LMI Help Center

LMI, Luthier Communities and the Upcoming GAL Convention – June 2014

Not so long ago, the world of guitarmaking was a solitary affair. Like many trades, instrument makers (perhaps most famously, violin makers) used to reveal their closely guarded trade secrets slowly and painstakingly within the confines of a traditionally regulated master and apprentice relationship. Those drawn to guitarmaking who could not find (or were not accepted by) an accomplished luthier to apprentice with, were forced to learn by trial and error.

It was not until the late 60’s that the techniques required to make an instrument began to seep into the guitar-loving public. Perhaps it started when Irving Sloan’s guitar building books came to the market. Around this time, we also saw small high-end shops like Gurian’s, Larrivee’s and Gallagher’s ‘taking on’ the Goliaths of Martin and Gibson, with some of their employees eventually stepping out on their own to establish their own innovative brands. Unlike the classical guitar and violin culture, the steel string world (buoyed by its alliance with folk music and it’s ethic of sharing) was unique in that it welcomed a free exchange of ideas. The information age was dawning, and for the first time competition took a back seat to artistry, innovation, and community.

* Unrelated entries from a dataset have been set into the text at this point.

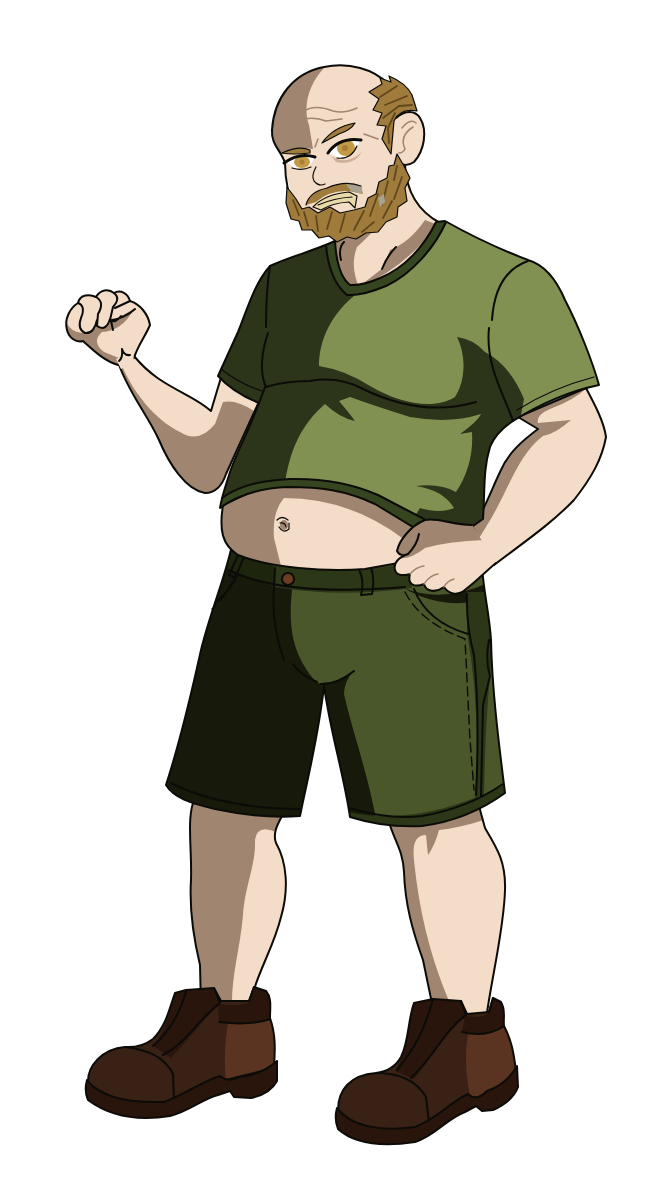
<!DOCTYPE html>
<html lang="en">
<head>
<meta charset="utf-8">
<title>Character drawing</title>
<style>
:root{--ink:#0b0b08;--skin:#f3dcc8;--skin-shade:#a08570;--shirt:#809152;--shirt-shade:#2c3419;--trim:#35451f;--shorts:#4a572b;--shorts-shade:#171a0a;--belt:#2b3717;--boot:#392116;--boot-light:#5a3420;--sole:#2a150d;--hair:#a07c3c;--hair-dark:#62471d;--gold:#c39a45;--grey:#aaa291}
html,body{margin:0;height:100%;overflow:hidden;background:#fff}
svg{display:block;width:671px;height:1200px}
.line,.ink{stroke:var(--ink);stroke-width:2;stroke-linecap:round;stroke-linejoin:round}
.line{fill:none}
.thin{stroke-width:1.2}
.thick{stroke-width:3}
.stitch{stroke-width:1.4;stroke-dasharray:9 5}
.skin{fill:var(--skin)}
.skin-shade{fill:var(--skin-shade)}
.shirt{fill:var(--shirt)}
.shirt-shade{fill:var(--shirt-shade)}
.trim{fill:var(--trim)}
.shorts{fill:var(--shorts)}
.shorts-shade{fill:var(--shorts-shade)}
.belt{fill:var(--belt)}
.boot{fill:var(--boot)}
.boot-light{fill:var(--boot-light)}
.sole{fill:var(--sole)}
.hair{fill:var(--hair)}
.grey{fill:var(--grey)}
.strands{fill:none;stroke:var(--hair-dark);stroke-width:1.8;stroke-linecap:round}
.crease{fill:none;stroke:var(--skin-shade);stroke-width:1.5;stroke-linecap:round}
</style>
</head>
<body>
<svg viewBox="0 0 671 1200" role="img" aria-label="Bald bearded man in a short green T-shirt, green shorts and brown boots, one fist raised">
<defs>
<path id="leg-left" d="M193 803C187 822 192 850 191 880C189 912 194 940 200 965L201 1008L249 1010C255 975 273 950 281 917C289 890 287 862 276 843C272 832 279 822 284 812Z"/>
<path id="leg-right" d="M389 822C394 840 403 850 404 872C405 905 413 932 423 960L435 1018L486 1020C491 980 504 930 505 890C506 862 497 848 485 828L479 806Z"/>
<path id="shorts" d="M232 545C226 575 211 610 201 650C190 700 179 745 166 785C174 798 190 803 215 809Q262 819 300 816C307 780 318 740 324 686C331 735 344 775 350 817Q385 828 422 826Q468 820 505 793C499 745 492 690 491 640C489 610 483 590 482 565Z"/>
<path id="belly" d="M223 505C219 530 222 545 238 555C270 568 325 572 365 569L404 562L425 535L360 492L280 478Z"/>
<path id="arm-left" d="M118 362C128 392 147 414 159 440C169 464 186 490 205 493C216 493 222 486 226 474L262 395L222 374L211 411C190 392 160 388 134 356Z"/>
<path id="fist-left" d="M67 330C64 319 70 308 78 303C80 294 90 294 96 297C100 290 108 288 114 293C121 289 128 294 130 301C140 304 148 314 150 325C145 337 138 345 134 358L118 365C104 361 93 350 83 341C76 343 69 338 67 330Z"/>
<path id="shirt" d="M335 241C313 251 289 257 270 266C254 284 247 310 238 332L218 376C230 389 244 397 259 403C249 430 235 456 230 472C226 485 222 495 220 508C235 497 258 488 288 487C320 487 345 490 375 504L413 527L434 520L473 526L483 519C485 490 483 470 490 447Q496 432 513 421C540 404 570 391 599 385C592 360 578 325 565 300C557 281 545 265 528 260Q486 244 445 221L436 222C425 245 405 268 380 278Q362 286 350 285Q337 275 335 241Z"/>
<path id="arm-right" d="M518 417L586 388C595 405 604 422 606 437C602 459 592 477 574 500C550 525 520 545 494 565L472 526C483 514 490 493 500 472C508 453 522 441 538 429Z"/>
<path id="hand-right" d="M472 525C452 525 437 517 425 520C410 526 399 541 397 551C400 557 405 555 408 554C399 557 393 563 395 570C397 577 405 575 410 574C407 584 414 588 424 584C426 592 436 593 444 587C449 595 459 596 466 589C476 582 485 572 496 563"/>
<path id="neck" d="M333 235C333 256 335 282 350 289C385 289 425 260 440 223Q410 207 405 165Z"/>
<path id="head" d="M272 130C274 98 293 73 324 67C351 62 378 70 392 90L396 140C398 167 385 203 355 227C333 238 310 230 301 213C292 196 286 180 285 163C281 150 271 145 272 130Z"/>
<path id="boot-left" d="M88 1083C87 1066 102 1049 125 1047Q141 1048 153 1039C166 1026 169 1010 175 993L186 990L214 988L221 1001L249 1001L254 987L266 991C272 998 270 1007 270 1018C276 1035 275 1050 274 1068L218 1082Q190 1090 165 1104Q120 1107 88 1083Z"/>
<path id="boot-right" d="M338 1110C338 1090 350 1075 376 1073Q393 1071 401 1057C409 1041 408 1019 414 1003L433 999L461 1001L467 1014L489 1012L493 998L501 1002C506 1010 503 1018 504 1026C513 1043 514 1058 516 1070Q507 1090 488 1097Q476 1104 468 1098C450 1106 437 1123 415 1131Q365 1137 338 1110Z"/>
<clipPath id="in-leg-left"><use href="#leg-left"/></clipPath>
<clipPath id="in-leg-right"><use href="#leg-right"/></clipPath>
<clipPath id="in-shorts"><use href="#shorts"/></clipPath>
<clipPath id="in-belly"><use href="#belly"/></clipPath>
<clipPath id="in-arm-left"><use href="#arm-left"/></clipPath>
<clipPath id="in-fist-left"><use href="#fist-left"/></clipPath>
<clipPath id="in-shirt"><use href="#shirt"/></clipPath>
<clipPath id="in-arm-right"><use href="#arm-right"/></clipPath>
<clipPath id="in-hand-right"><use href="#hand-right"/></clipPath>
<clipPath id="in-neck"><use href="#neck"/></clipPath>
<clipPath id="in-head"><use href="#head"/></clipPath>
<clipPath id="in-boot-left"><use href="#boot-left"/></clipPath>
<clipPath id="in-boot-right"><use href="#boot-right"/></clipPath>
</defs>
<rect width="671" height="1200" fill="#fff"/>

<g id="legs">
<use href="#leg-left" class="skin"/>
<path class="skin-shade" clip-path="url(#in-leg-left)" d="M180 800H290L276 832Q257 824 255 840C256 865 245 885 243 915C240 950 231 975 232 1010H180Z"/>
<use href="#leg-left" class="line"/>
<use href="#leg-right" class="skin"/>
<path class="skin-shade" clip-path="url(#in-leg-right)" d="M380 800H490V818Q460 828 439 830Q435 845 428 855L426 835Q411 835 414 860C418 900 428 960 458 1020H430L395 900Z"/>
<use href="#leg-right" class="line"/>
</g>

<g id="boots">
<use href="#boot-left" class="boot"/>
<path class="boot-light" clip-path="url(#in-boot-left)" d="M231 1010Q222 1045 226 1085H285V1005Z"/>
<path class="sole" d="M175 993L186 990L214 988L220 1004C203 1020 190 1038 171 1058L153 1046C166 1030 170 1012 175 993Z"/>
<path class="sole" d="M218 1004Q247 1007 249 1001L254 987L266 991C272 998 270 1010 270 1020Q246 1027 219 1022Z"/>
<path class="line" d="M186 991C180 1014 168 1033 153 1046M214 988L220 1003C199 1018 189 1041 163 1055M125 1047Q162 1051 173 1074L174 1100M219 1022Q250 1026 270 1019M249 1001L254 987"/>
<use href="#boot-left" class="line"/>
<path class="sole ink" d="M87 1080C100 1098 130 1103 164 1102C184 1095 205 1080 220 1076Q228 1083 239 1077Q261 1075 277 1061L277 1081Q270 1094 251 1098L234 1097L230 1091L218 1095C202 1099 190 1111 170 1116Q120 1124 88 1100Q84 1091 87 1080Z"/>
<use href="#boot-right" class="boot"/>
<path class="boot-light" clip-path="url(#in-boot-right)" d="M470 1025Q461 1060 472 1105H525V1015Z"/>
<path class="sole" d="M414 1003L433 999L461 1001L467 1016C447 1030 433 1057 414 1079L395 1071C409 1050 407 1023 414 1003Z"/>
<path class="sole" d="M465 1016Q489 1019 490 1010L493 998L501 1002C506 1010 503 1018 504 1027Q485 1038 462 1032Z"/>
<path class="line" d="M433 999C425 1028 416 1047 397 1070M461 1001L466 1015C444 1030 434 1057 411 1078M376 1073Q412 1073 426 1097L429 1122M462 1032Q487 1038 504 1026M489 1012L493 998"/>
<use href="#boot-right" class="line"/>
<path class="sole ink" d="M337 1108C350 1126 380 1132 415 1127C437 1119 450 1102 468 1094Q476 1102 487 1091Q507 1084 517 1066L518 1087Q513 1101 493 1110L482 1111L476 1106L465 1112C446 1119 435 1136 415 1142Q361 1150 338 1129Q334 1119 337 1108Z"/>
</g>

<g id="shorts-group">
<use href="#shorts" class="shorts"/>
<g clip-path="url(#in-shorts)">
<path class="shorts-shade" d="M220 540H300L292 590C288 630 293 655 316 682C325 687 340 680 354 670Q344 682 344 694C352 730 370 780 378 830H150V740Z"/>
<path class="shorts-shade" d="M404 588Q442 604 490 582L486 600Q440 610 404 588Z"/>
<path class="belt" d="M467 592H500L495 640Q486 690 484 795L475 798Q481 710 467 633Z"/>
<path class="belt" d="M348 812Q420 828 510 782V805L420 840H345Z"/>
<path class="belt" d="M225 545Q260 566 300 568Q360 574 410 562L412 588Q340 598 275 587L229 570Z"/>
<path fill="#1d250d" d="M225 548L274 566V587L228 570Z"/>
</g>
<use href="#shorts" class="line"/>
<path class="line" d="M229 570Q282 597 405 587M275 568L274 588Q271 625 284 660M239 553L229 575L235 578L244 557M358 568Q365 580 361 595L372 594Q375 580 371 567M414 589Q427 622 468 634M238 574Q229 592 215 603M467 594Q466 625 474 655Q480 715 476 795M489 640Q485 660 490 676L483 705L481 797M317 682Q300 675 293 664M321 684Q339 684 354 671M349 808Q390 820 422 816Q468 808 503 784M171 783Q220 808 300 809"/>
<path class="line stitch" d="M405 592Q420 622 465 639L470 740L474 790M232 582Q225 597 212 609"/>
<circle class="ink" cx="288" cy="579" r="6" fill="#6b3c22"/>
</g>

<g id="belly-group">
<use href="#belly" class="skin"/>
<path class="skin-shade" clip-path="url(#in-belly)" d="M210 470H420V530L405 540Q350 498 284 498Q272 512 274 538L282 570H210Z"/>
<use href="#belly" class="line"/>
<ellipse cx="284" cy="525" rx="4" ry="5" class="skin-shade"/>
<path class="line thin" d="M277 520Q282 515 288 520M279 527Q283 534 289 529V523M280 523Q285 522 286 527"/>
</g>

<g id="raised-arm">
<use href="#arm-left" class="skin"/>
<path class="skin-shade" clip-path="url(#in-arm-left)" d="M110 360L122 366C134 393 154 419 180 432Q199 444 215 424L223 402L215 365L270 380V500H180Z"/>
<path class="skin" clip-path="url(#in-arm-left)" d="M216 404L222 374L262 395L254 411Q236 399 223 402Z"/>
<use href="#arm-left" class="line"/>
<use href="#fist-left" class="skin"/>
<path class="skin-shade" clip-path="url(#in-fist-left)" d="M66 322Q72 334 85 333Q94 334 97 325Q106 332 110 320Q116 324 121 316L134 309Q122 331 102 332Q91 342 104 352L119 358L118 370L62 345Z"/>
<use href="#fist-left" class="line"/>
<path d="M116 359L133 351L134 362L121 369Z" class="skin"/>
<path class="line" d="M78 303Q86 306 81 318Q77 329 85 333Q94 334 97 320M96 297Q105 302 98 314L97 326Q106 332 110 319M114 293Q121 298 113 307L110 320Q115 324 121 316M130 301L115 308M112 320Q125 318 135 309M111 321L113 330M119 361Q123 358 122 349Q124 356 130 355"/>
</g>

<g id="neck-group">
<use href="#neck" class="skin"/>
<path class="skin-shade" clip-path="url(#in-neck)" d="M325 220L405 155V176Q390 218 357 247Q349 267 361 292H330ZM361 285Q400 272 438 225L425 220Q410 242 390 250L383 268Z"/>
<path class="line" d="M405 165Q407 205 440 223M344 242Q338 248 341 260M396 247Q387 256 382 269"/>
</g>

<g id="hip-arm-upper">
<use href="#arm-right" class="skin"/>
<path class="skin-shade" clip-path="url(#in-arm-right)" d="M510 410L592 382Q580 398 550 409Q536 415 538 423L571 420Q555 434 543 436C520 453 510 485 492 517L478 540L465 525L500 450Z"/>
<use href="#arm-right" class="line"/>
</g>

<g id="shirt-group">
<use href="#shirt" class="shirt"/>
<g clip-path="url(#in-shirt)">
<path class="shirt-shade" d="M210 230H335L355 295C333 313 319 338 319 366Q345 370 370 386C400 404 435 410 455 397C466 380 466 355 457 337Q473 339 485 352Q510 365 524 399L520 420L490 445V540H400L420 508Q440 514 454 508Q443 490 416 486Q440 483 456 492Q474 465 472 432L460 434Q478 421 481 414Q450 424 410 417Q375 406 350 397L339 401Q350 414 355 421Q340 418 325 404C301 425 289 450 284 490L210 515Z"/>
<path class="trim" d="M222 498Q245 481 287 479Q340 477 383 497L428 520L412 535Q365 500 310 492Q245 486 215 515Z"/>
<path class="trim" d="M326 243L335 241Q337 275 350 285Q362 286 380 278C405 268 425 245 436 222L446 221C435 247 412 274 386 286Q362 296 347 295Q329 280 326 243Z"/>
</g>
<use href="#shirt" class="line"/>
<path class="line" d="M326 245Q329 280 347 295Q362 296 386 286C412 274 435 247 446 222M222 498Q245 481 290 479Q340 478 378 495L424 519M259 403L265 387M270 266Q266 290 266 327M268 333C262 350 259 372 266 387M266 387Q285 381 310 381Q338 376 363 389C398 406 435 414 476 402M528 261C505 269 494 289 492 320M489 328C485 365 505 397 513 421"/>
<path class="line thin" d="M221 369Q240 384 262 391M517 410Q552 388 594 377"/>
</g>

<g id="hip-hand">
<use href="#hand-right" class="skin"/>
<path class="skin-shade" clip-path="url(#in-hand-right)" d="M385 560L408 530L425 517L478 523L484 540Q450 541 425 548Q410 560 398 558Z"/>
<use href="#hand-right" class="line"/>
<path class="line" d="M408 554Q417 545 419 534"/>
<path class="crease" d="M410 574Q416 567 424 566M424 584Q430 575 438 574M444 587Q447 581 454 579"/>
</g>

<g id="head-group">
<path class="skin" d="M384 124C399 111 413 109 420 118C428 131 424 151 414 162Q403 169 384 165Z"/>
<path class="line" d="M396 118C405 110 415 110 420 118C428 131 424 151 414 162Q405 168 398 162"/>
<path class="crease" d="M402 128Q410 118 416 123M413 127Q399 136 405 149Q403 153 399 153"/>
<use href="#head" class="skin"/>
<path class="skin-shade" clip-path="url(#in-head)" d="M260 60H333C309 78 302 106 309 125L313 149Q299 146 284 154L260 150Z"/>
<path class="line" d="M288 190Q285 176 285 163C281 150 271 145 272 130C274 98 293 73 324 67C349 62 374 69 388 84"/>
<g id="hair-side">
<path class="hair ink thin" d="M391 82L389 76Q406 83 412 95L417 111Q400 108 394 121L391 154L382 139L386 126L377 125L382 113L373 110L379 99L369 92L382 84L380 78Z"/>
<path class="strands" d="M380 97L397 86M385 105L407 96M383 118L399 106L412 105M389 143L388 128L395 113"/>
</g>
<g id="beard">
<path class="hair ink thin" d="M397 154L394 165L389 166L387 178L379 182L376 194L368 198L365 207L354 210L340 213L330 207L318 213L309 207L302 209L296 199L287 187L286 203L291 219L299 221L302 230L312 230L319 238L329 236L337 242L347 237L356 239L366 233L378 232L386 222L397 217L398 207L407 201L405 188L410 178L404 166Z"/>
<path class="strands" d="M397 166L394 180M402 177L394 199M388 181L382 205M378 194L370 216M392 201L383 218M364 211L354 230M345 214L340 232M332 212L327 229M316 216L318 231M304 212L308 226M293 200L299 215M374 222L362 232"/>
<path class="grey" d="M378 198L384 194L385 202L380 207Z"/>
</g>
<g id="mouth">
<path class="hair" d="M306 205Q309 192 327 188Q345 180 361 186L363 194L354 192Q333 188 316 202Z"/>
<path class="grey" d="M346 184Q358 182 362 188V194L351 191Z"/>
<path class="line thin" d="M306 205Q309 192 327 188Q345 180 361 186"/>
<path class="ink thin" fill="#ead9a8" d="M313 207Q325 194 349 192L357 196L355 208L349 202Q332 203 321 210Z"/>
<path class="line thin" d="M318 205Q334 198 352 197"/>
</g>
<g id="eyes">
<path fill="#cdb19b" d="M331 156Q346 166 362 152Q354 166 336 162Z"/>
<path d="M328 153Q340 136 360 140Q355 158 340 158ZM286 162Q300 152 314 158Q311 170 295 168Z" fill="#fff"/>
<ellipse cx="346" cy="148" rx="9" ry="8" fill="var(--gold)"/>
<ellipse cx="302" cy="162" rx="8" ry="6" fill="var(--gold)"/>
<circle cx="345" cy="148" r="3" fill="#a67f34"/><circle cx="302" cy="162" r="2.5" fill="#a67f34"/>
<path class="line thick" d="M328 153Q339 137 361 140M284 163Q299 152 315 157"/>
<path class="line thin" d="M337 158Q351 160 357 146M292 168Q302 171 311 167"/>
<path class="hair ink thin" d="M322 143Q333 127 355 123Q351 130 339 134ZM310 150Q299 145 282 153Q293 155 310 153Z"/>
</g>
<path class="line thin" d="M316 167Q311 176 314 181Q319 187 325 184"/>
<path class="crease" d="M304 111Q315 104 333 111Q344 114 357 108M299 120Q314 116 326 121L342 119M282 130Q293 125 307 128M364 134L378 139M318 139L315 147"/>
</g>
</svg>
</body>
</html>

Shortly thereafter, Lewis Luthier Supplies (which would later morph into The Luthier’s Mercantile and LMI), Stewart-MacDonald and a few others, would make hard-to-source materials and tools easily available to instrument makers worldwide. Charles Fox would start North America’s first guitar building school and Cumpiano and Natelson would begin work on ‘Guitarmaking: Tradition and Technology’ –a popular work which would eclipse Sloan’s small volumes with a treasure trove of detailed lutherie techniques. The picture is completed with the advent (in 1972) of the Guild of American Luthiers (GAL) which gave format to this exchange of ideas with its American Lutherie periodical, national conventions and the publication of guitar blueprints.

GALTedOlsenFounderThe GAL continues on to this day with its 21st convention approaching in July of 2014. It’s a long weekend where the topic of instrument making never tires. Classes, workshops, and concerts are held (in Tacoma, WA) and attendees get a chance to see and select from a wide range of tonewoods and special tools from LMI and many other vendors. We welcome this rare opportunity to meet and talk with our customers face to face. We learn a lot about what they want and need and it’s a delight to see their excitement in finding materials that they will transform into marvelous instruments.  Visit www.luth.org if you are interested in coming to the convention or becoming a member of the Guild.

The GAL’s convention format is echoed in other events such as the Association of Stringed Instrument Artisans (ASIA) Symposium (where LMI regularly exhibits), Bryan Galloup’s Northwood’s Seminars and to some degree, the Healdsburg Guitar Festival. A growing number of regional guitar makers clubs and groups throughout the world have sprung up as well. Many of these groups are listed on the LMI website on our ‘Luthier 101’ beginner’s page.  Add to this the many online lutherie forums (also listed on our site) where professionals and beginners alike offer each other support and advice.

The secrets which help create truly remarkable guitars may still be passed along in private, behind closed doors between the masters who have worked tirelessly to reveal them and those few individuals they deem worthy to receive them. And surely, there is no substitute for the experiences one painstakingly gains from the construction of many, many guitars. But for those who are eager to jump in and get started, there has never been a greater wellspring of resources available. And for the dedicated professionals whose fine instruments are an inspiration to craftsman and musicians alike, the picture of the isolated woodworker, toiling away in guarded solitude, is happily, a thing of the past.